Each year, the Milken Institute, a nonpartisan think tank, ranks the economic performance of U.S. cities, and this year, the Austin-Round Rock-San Marcos metropolitan area was ranked America’s Best Performing Large City. The institute noted that “The Lone Star State, which has both technology and energy assets, claimed three of the Top 10 and seven of the Top 25 large cities.” In the institute’s own words:
This year’s Best-Performing City, Austin, is a case study in concocting the proper recipe for economic vitality. A rising technology center, it is creating high-quality jobs that improve the region’s overall wage structure. Economic development officials rightly tout its business-friendly, low-tax, low-regulation climate when recruiting outside the state, particularly when soliciting California firms. They also herald the business startups of local entrepreneurs, the spinouts from the University of Texas, Austin, and the number and quality of UT graduates.
Austin’s technology base is fairly diversified: hardware, chips and communication gear, computer system design, Internet-related services, and biomedical research. The metro has its share of homegrown tech companies — Dell, Freescale Semiconductor, Flextronics International, and National Instruments among them — and has been successful at attracting technology icons from elsewhere as well. The financial services sector is also adding jobs.
I’m proud of the huge economic driver UT Austin continues to be both for our state and for our area. With the addition of UT’s Dell Medical School, our power to drive innovation and the economy will only increase.

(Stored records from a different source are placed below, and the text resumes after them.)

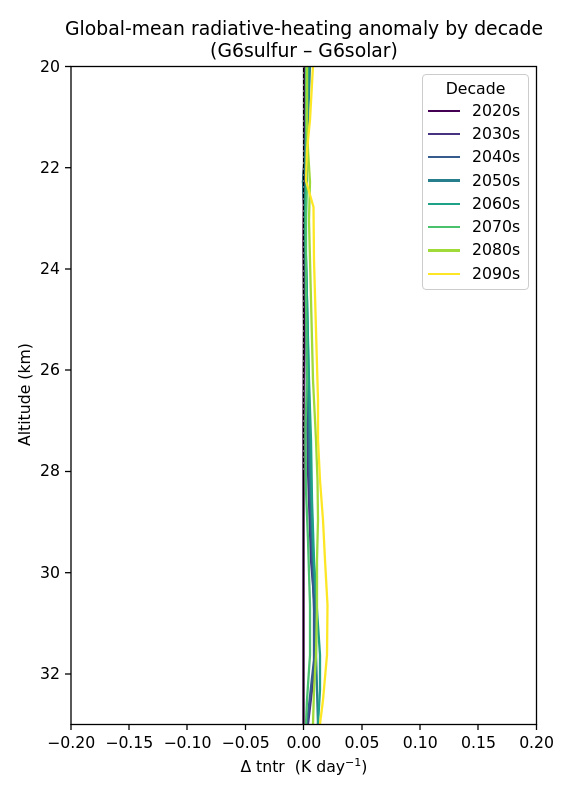
<!DOCTYPE html>
<html lang="en">
<head>
<meta charset="utf-8">
<title>Global-mean radiative-heating anomaly by decade</title>
<style>
:root {
  --paper: #ffffff; --ink: #000000; --frame: #cccccc;
  --d2020: #440154; --d2030: #46327e; --d2040: #365c8d; --d2050: #277f8e;
  --d2060: #1fa187; --d2070: #4ac16d; --d2080: #a0da39; --d2090: #fde725;
}
* { box-sizing: border-box; margin: 0; padding: 0; }
html, body { width: 571px; height: 800px; overflow: hidden; background: var(--paper); }
.chart {
  position: relative; width: 571px; height: 800px;
  display: grid; grid-template-columns: 71px 465px 35px; grid-template-rows: 66px 658px 76px;
  color: var(--ink); font: 15.7px/20px "DejaVu Sans", Verdana, sans-serif; white-space: nowrap;
}
.plot { position: absolute; left: 0; top: 0; }
.title { grid-column: 1 / -1; padding: 18px 0 0 37px; font-size: 18.8px; line-height: 22px; font-weight: 400; text-align: center; }
.y-axis { grid-column: 1; grid-row: 2; position: relative; }
.y-ticks { list-style: none; margin-top: -50px; padding-right: 11px; }
.y-ticks li { height: 101.2px; display: flex; align-items: center; justify-content: flex-end; }
.y-label { position: absolute; left: 15px; top: 0; height: 658px; text-align: center; writing-mode: vertical-rl; transform: rotate(180deg); }
.x-axis { grid-column: 1 / -1; grid-row: 3; padding: 9px 0 0 42px; }
.x-ticks { list-style: none; display: flex; width: 523.8px; }
.x-ticks li { width: 58.2px; display: flex; justify-content: center; }
.x-label { width: 523.8px; margin-top: 4px; text-align: center; white-space: pre; }
.x-label sup { font-size: 11px; line-height: 0; vertical-align: 6px; }
.legend {
  grid-column: 2; grid-row: 2; justify-self: end; position: relative;
  width: 107px; height: 216px; margin: 8px 7px 0 0; padding: 3px 6px;
  background: var(--paper); border: 1.5px solid var(--frame); border-radius: 4px;
}
.legend h2 { font-size: 15.7px; font-weight: 400; line-height: 21px; text-align: center; }
.legend ul { list-style: none; }
.legend li { display: flex; align-items: center; gap: 12px; height: 23.3px; }
.legend li::before { content: ""; width: 32px; height: 2.3px; margin-left: -1px; background: var(--line); }
</style>
</head>
<body>
<main class="chart">
  <svg class="plot" width="571" height="800" viewBox="0 0 571 800" role="img" aria-label="Line chart of heating anomaly against altitude, one line per decade">
    <defs>
      <clipPath id="plot-area"><rect x="71" y="66" width="465" height="658"/></clipPath>
      <path id="x-tick" d="M0 724V730"/>
      <path id="y-tick" d="M65 0H71"/>
    </defs>
    <g clip-path="url(#plot-area)" fill="none" stroke-width="2.3" stroke-linejoin="round">
      <polyline stroke="var(--d2020)" points="305,66 305,120 304,180 303.5,240 304,330 303.5,420 303.5,520 303.5,724"/>
      <polyline stroke="var(--d2030)" points="307,66 306,110 305,150 303.5,180 304.5,220 306,300 307,400 308,470 311,560 315,610 315.5,660 308,724"/>
      <polyline stroke="var(--d2040)" points="308,66 307,110 305,150 303,182 305,220 306,300 308,400 309,460 312,550 314,610 314,660 307,724"/>
      <polyline stroke="var(--d2050)" points="310,66 308,120 306,150 303,181 305,220 307,300 309,400 310,460 313,550 316,605 316,655 318,724"/>
      <polyline stroke="var(--d2060)" points="308,66 307,120 306,180 305,220 307,300 309,380 311,440 312,500 314,560 317,610 320,655 320,690 318,724"/>
      <polyline stroke="var(--d2070)" points="306,66 306,120 307,180 306,220 306,300 307,380 305.5,430 306,490 308,540 310,605 310,655 307,700 306,724"/>
      <polyline stroke="var(--d2080)" points="307,66 307,120 308,150 310,182 309,220 311,300 313,380 316,440 317.5,480 318,520 317,560 317,610 316,655 314,690 313,724"/>
      <polyline stroke="var(--d2090)" points="313,66 310,120 307,150 306,181 313.5,207 314,260 316,330 318,400 318,440 320,480 323,520 325,560 327.5,605 327,655 323,700 320,724"/>
      <path d="M303.5 66V724" stroke="var(--ink)" stroke-width="1.2"/>
      <path d="M303.5 66V470" stroke="var(--paper)" stroke-width="0.7" stroke-dasharray="2 4" opacity="0.6"/>
    </g>
    <g fill="none" stroke="var(--ink)" stroke-width="1.3">
      <rect x="71" y="66.5" width="465.5" height="658"/>
      <use href="#x-tick" x="71"/><use href="#x-tick" x="129"/><use href="#x-tick" x="187"/>
      <use href="#x-tick" x="245.5"/><use href="#x-tick" x="303.5"/><use href="#x-tick" x="362"/>
      <use href="#x-tick" x="420"/><use href="#x-tick" x="478"/><use href="#x-tick" x="536.5"/>
      <use href="#y-tick" y="66.5"/><use href="#y-tick" y="167.7"/><use href="#y-tick" y="269"/>
      <use href="#y-tick" y="370"/><use href="#y-tick" y="471.5"/><use href="#y-tick" y="572.7"/><use href="#y-tick" y="674"/>
    </g>
  </svg>

  <h1 class="title">Global-mean radiative-heating anomaly by decade<br>(G6sulfur – G6solar)</h1>

  <div class="y-axis">
    <ul class="y-ticks"><li>20</li><li>22</li><li>24</li><li>26</li><li>28</li><li>30</li><li>32</li></ul>
    <p class="y-label">Altitude (km)</p>
  </div>

  <section class="legend">
    <h2>Decade</h2>
    <ul>
      <li style="--line: var(--d2020)">2020s</li>
      <li style="--line: var(--d2030)">2030s</li>
      <li style="--line: var(--d2040)">2040s</li>
      <li style="--line: var(--d2050)">2050s</li>
      <li style="--line: var(--d2060)">2060s</li>
      <li style="--line: var(--d2070)">2070s</li>
      <li style="--line: var(--d2080)">2080s</li>
      <li style="--line: var(--d2090)">2090s</li>
    </ul>
  </section>

  <div class="x-axis">
    <ul class="x-ticks"><li>−0.20</li><li>−0.15</li><li>−0.10</li><li>−0.05</li><li>0.00</li><li>0.05</li><li>0.10</li><li>0.15</li><li>0.20</li></ul>
    <p class="x-label">Δ tntr  (K day<sup>−1</sup>)</p>
  </div>
</main>
</body>
</html>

What starts here changes the world.
Photo by UT philosophy junior Amyn Kassam